fallen over 34 percent from their September-high to $4.98 per
barrel on Oct. 3, their weakest since late August.
"Higher crude prices tend to drive down margins - gasoline
margins ... should be under pressure when gasoline season is
over like it is now," said Oystein Berentsen, managing director
for crude at oil trading firm Strong Petroleum in Singapore.
The decision by the Organization of the Petroleum Exporting
Countries to reduce output to a range of 32.5-33.0 million
barrels per day (bpd) has lifted cash Dubai crude prices
DUB-1M-A by 13.6 percent in the last five trading days,
indicating that refiner feedstock costs should rise by similar
Overall refining margins have also been dragged lower by
weaker naphtha and fuel oil refining margins amid easing
post-summer gasoline demand.
Refining margin discounts for fuel oil have
widened as more supplies are expected to flow to Asia after
peak-summer demand for cooling in the Middle East fades.
Naphtha refining margins have also been hit by weaker demand
following shutdowns of naphtha crackers in Singapore and Japan,
Naphtha refining margins NAF-SIN-CRK to Brent crude
futures have fallen 22.6 percent in the last five trading days
to $36.83 per tonne.
Shell declared force majeure on base chemicals from
its ethylene cracker at its Bukom manufacturing site in
Singapore after an outage last week.

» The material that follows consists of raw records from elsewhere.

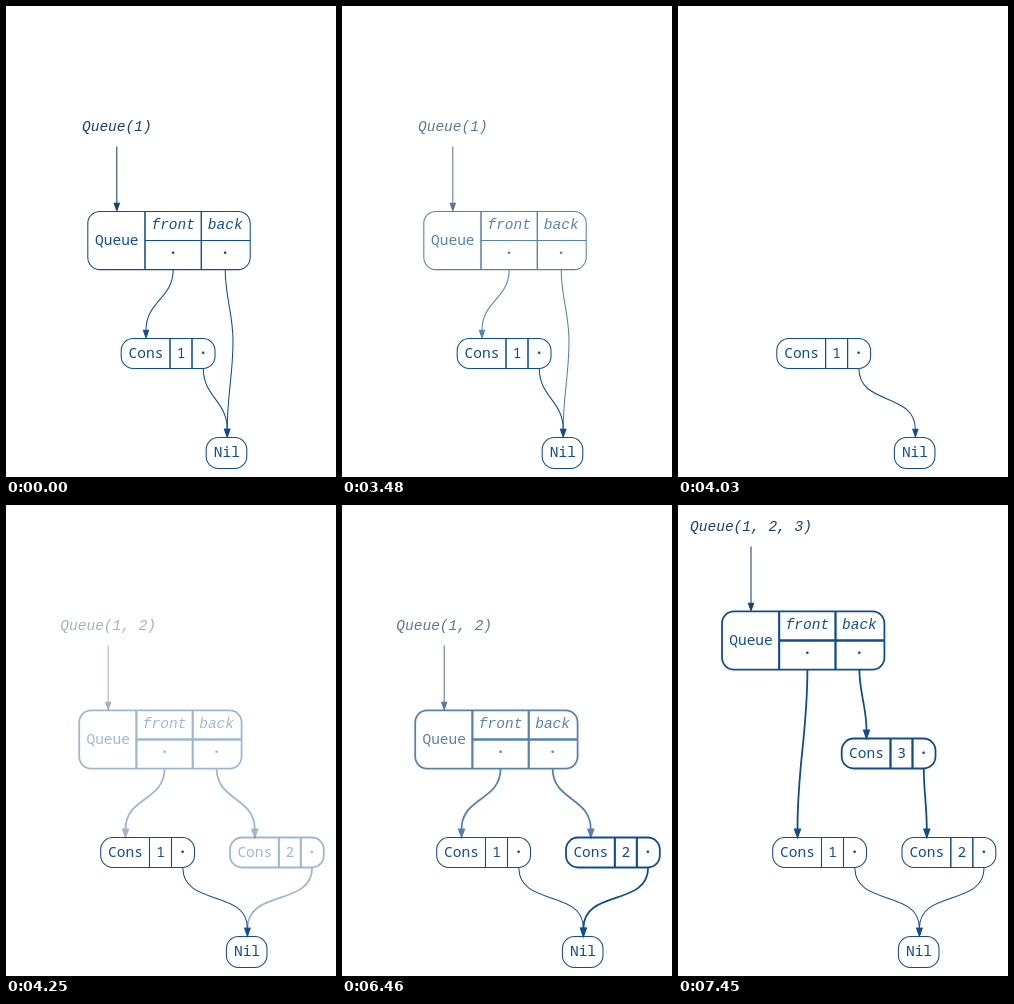
Write an HTML page that moves like this. It is 330 px wide and 471 px high and loops after 8000 ms.

```html
<!DOCTYPE html>
<html lang="en">
<head>
<meta charset="utf-8">
<title>Persistent queue</title>
<style>
  html, body { margin: 0; height: 100%; overflow: hidden; background: #fff; }
  svg { display: block; width: 100vw; height: 100vh; color: #104e8b; stroke: currentColor; fill: none; }
  text { font: 14.5px "Noto Sans Mono", monospace; text-anchor: middle; fill: currentColor; stroke: none; }
  .italic { font-family: "Liberation Mono", monospace; font-style: italic; }
  .dot { font-weight: 700; }
  .title { color: #1a3f66; }
  .head { fill: currentColor; }
</style>
</head>
<body>
<svg id="stage" viewBox="0 0 330 471"></svg>
<script>
const LOOP = 8000, STEP = 110, STEPS = 10;
const THIN = 1.05, BOLD = 1.8;
const RADIUS = 12, ROW = 99, CONS_TOP = 332.5, HEAD = 7.5;
const stage = document.getElementById('stage');

const clamp = v => Math.min(1, Math.max(0, v));
const mix = (a, b, k) => a + (b - a) * k;

const text = (x, y, s, cls = '') => `<text x="${x}" y="${y}" class="${cls}">${s}</text>`;
const dot = (x, y) => text(x, y, '·', 'dot');
const box = (x, y, w, h) => `<rect x="${x}" y="${y}" width="${w}" height="${h}" rx="${RADIUS}"/>`;
const line = d => `<path d="${d}"/>`;
// Neighbouring cells each draw their shared border.
const divider = d => line(d).repeat(2);
const group = (opacity, weight, content, cls = '') => opacity > 0
  ? `<g opacity="${opacity}" stroke-width="${weight}" class="${cls}">${content}</g>` : '';

// Arrow through the given points, vertical at each of them; wider spans bend harder.
function edge(...points) {
  const tip = points.pop();
  points.push({ x: tip.x, y: tip.y - HEAD });
  let d = `M${points[0].x},${points[0].y}`;
  for (let i = 1; i < points.length; i++) {
    const a = points[i - 1], b = points[i];
    const bend = (b.y - a.y) * (0.36 + 0.0045 * Math.abs(b.x - a.x));
    d += `C${a.x},${a.y + bend},${b.x},${b.y - bend},${b.x},${b.y}`;
  }
  return line(d) + `<path class="head" d="M${tip.x},${tip.y}l-2.6,${-HEAD}h5.2Z"/>`;
}

// Each node has its drawing and the points where edges attach.
function cons(x, y, value) {
  return {
    svg: box(x, y, 93.8, 30) + divider(`M${x + 48.8},${y}v30m22,0v-30`) +
      text(x + 24.8, y + 19.5, 'Cons') + text(x + 59.8, y + 19.5, value) + dot(x + 81.8, y + 19.5),
    top: { x: x + 24.8, y: y - 0.7 },
    tail: { x: x + 82.1, y: y + 30 }
  };
}

function nil(x) {
  const y = CONS_TOP + ROW;
  return {
    svg: box(x - 20.3, y, 40.6, 31) + text(x + 0.3, y + 19.5, 'Nil'),
    top: { x: x + 0.7, y: y - 0.7 }
  };
}

function queue(x, y) {
  const front = x + 85.4, back = x + 137.4, bottom = y + 58.2;
  return {
    svg: box(x, y, 162.4, 58.2) +
      divider(`M${x + 57.2},${y}v58.2M${x + 113.5},${y}v58.2M${x + 57.2},${y + 29.1}h105.2`) +
      text(x + 29, y + 33.2, 'Queue') +
      text(front, y + 18, 'front', 'italic') + text(back, y + 18, 'back', 'italic') +
      dot(front, y + 47) + dot(back, y + 47),
    top: { x: x + 29, y: y - 0.7 },
    front: { x: front, y: bottom },
    back: { x: back, y: bottom }
  };
}

// Title, its arrow and a queue node with everything that appears with it.
function version(opacity, weight, title, node, ...extras) {
  const { x, y } = node.top;
  return group(opacity, THIN,
      text(x, y - 79.7, title, 'italic') + edge({ x, y: y - 64.3 }, { x, y }), 'title') +
    group(opacity, weight, node.svg + extras.join(''));
}

// Fade out, move and fade in share a transition in equal thirds.
const phases = p => ({ out: 1 - clamp(3 * p), move: clamp(3 * p - 1), in: clamp(3 * p - 2) });
const progress = (t, start) => clamp(Math.floor((t - start) / STEP) / STEPS);

function draw(a, b) {
  const q1 = queue(81.8, 205.4), q2 = queue(73.2, 205.4), q3 = queue(44, 205.4 - ROW);
  const one = cons(mix(115.2, 94.7, a.move), CONS_TOP, 1);
  const two = cons(224, CONS_TOP, 2);
  const three = cons(163.7, CONS_TOP - ROW, 3);
  const end = nil(mix(220.5, 240.7, a.move));
  const detour = { x: 227, y: 335 };

  return version(a.out, THIN, 'Queue(1)', q1,
      edge(q1.front, one.top), edge(q1.back, detour, end.top)) +
    version(Math.min(a.in, b.out), BOLD, 'Queue(1, 2)', q2,
      edge(q2.front, one.top), edge(q2.back, two.top)) +
    version(b.in, BOLD, 'Queue(1, 2, 3)', q3,
      edge(q3.front, one.top), edge(q3.back, three.top), three.svg, edge(three.tail, two.top)) +
    group(1, THIN, one.svg + edge(one.tail, end.top) + end.svg) +
    group(a.in, mix(BOLD, THIN, b.move), two.svg + edge(two.tail, end.top));
}

let shown;
function frame() {
  const t = performance.now() % LOOP;
  const first = progress(t, 3370), second = progress(t, 6350);
  if (shown !== first + second) {
    shown = first + second;
    stage.innerHTML = draw(phases(first), phases(second));
  }
  requestAnimationFrame(frame);
}
frame();
</script>
</body>
</html>
```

The unit's feedstock is
mainly naphtha but it can also process liquefied petroleum gas
(LPG) and residual fuel.
"Shell's cracker (being) down is taking away demand so
prompt naphtha is very bearish," said a Singapore-based trader.
Middle distillate refining margins, which have held steady
around $12 per barrel to Dubai crude, were the only bright spot
for refiners, a second Singapore-based trader said, adding that
ongoing refinery maintenance in Asia was supporting prices.
"Refiners are hoping for a cold winter to boost heating oil
demand," the second trader said. Both traders declined to be
identified as they were not authorised to speak with media.
Upside for Asian refinery margins in the coming quarter is
limited as the supply glut in the naphtha market is expected to
grow and gasoline demand is likely to remain lacklustre.
"I think naphtha cracks are going to be hard to recover.
Sooner or later Qatar's Ras Laffan 2 condensate splitter will
start and it's bearish with more naphtha supply coming from
them," the first trader said.
Qatargas will start operations at its new 146,000 bpd Ras
Laffan 2 condensate splitter by the end of this month after the
firm delayed its September-scheduled start-up.
(Reporting by Mark Tay; Additional reporting by Henning
Gloystein; Editing by Joseph Radford)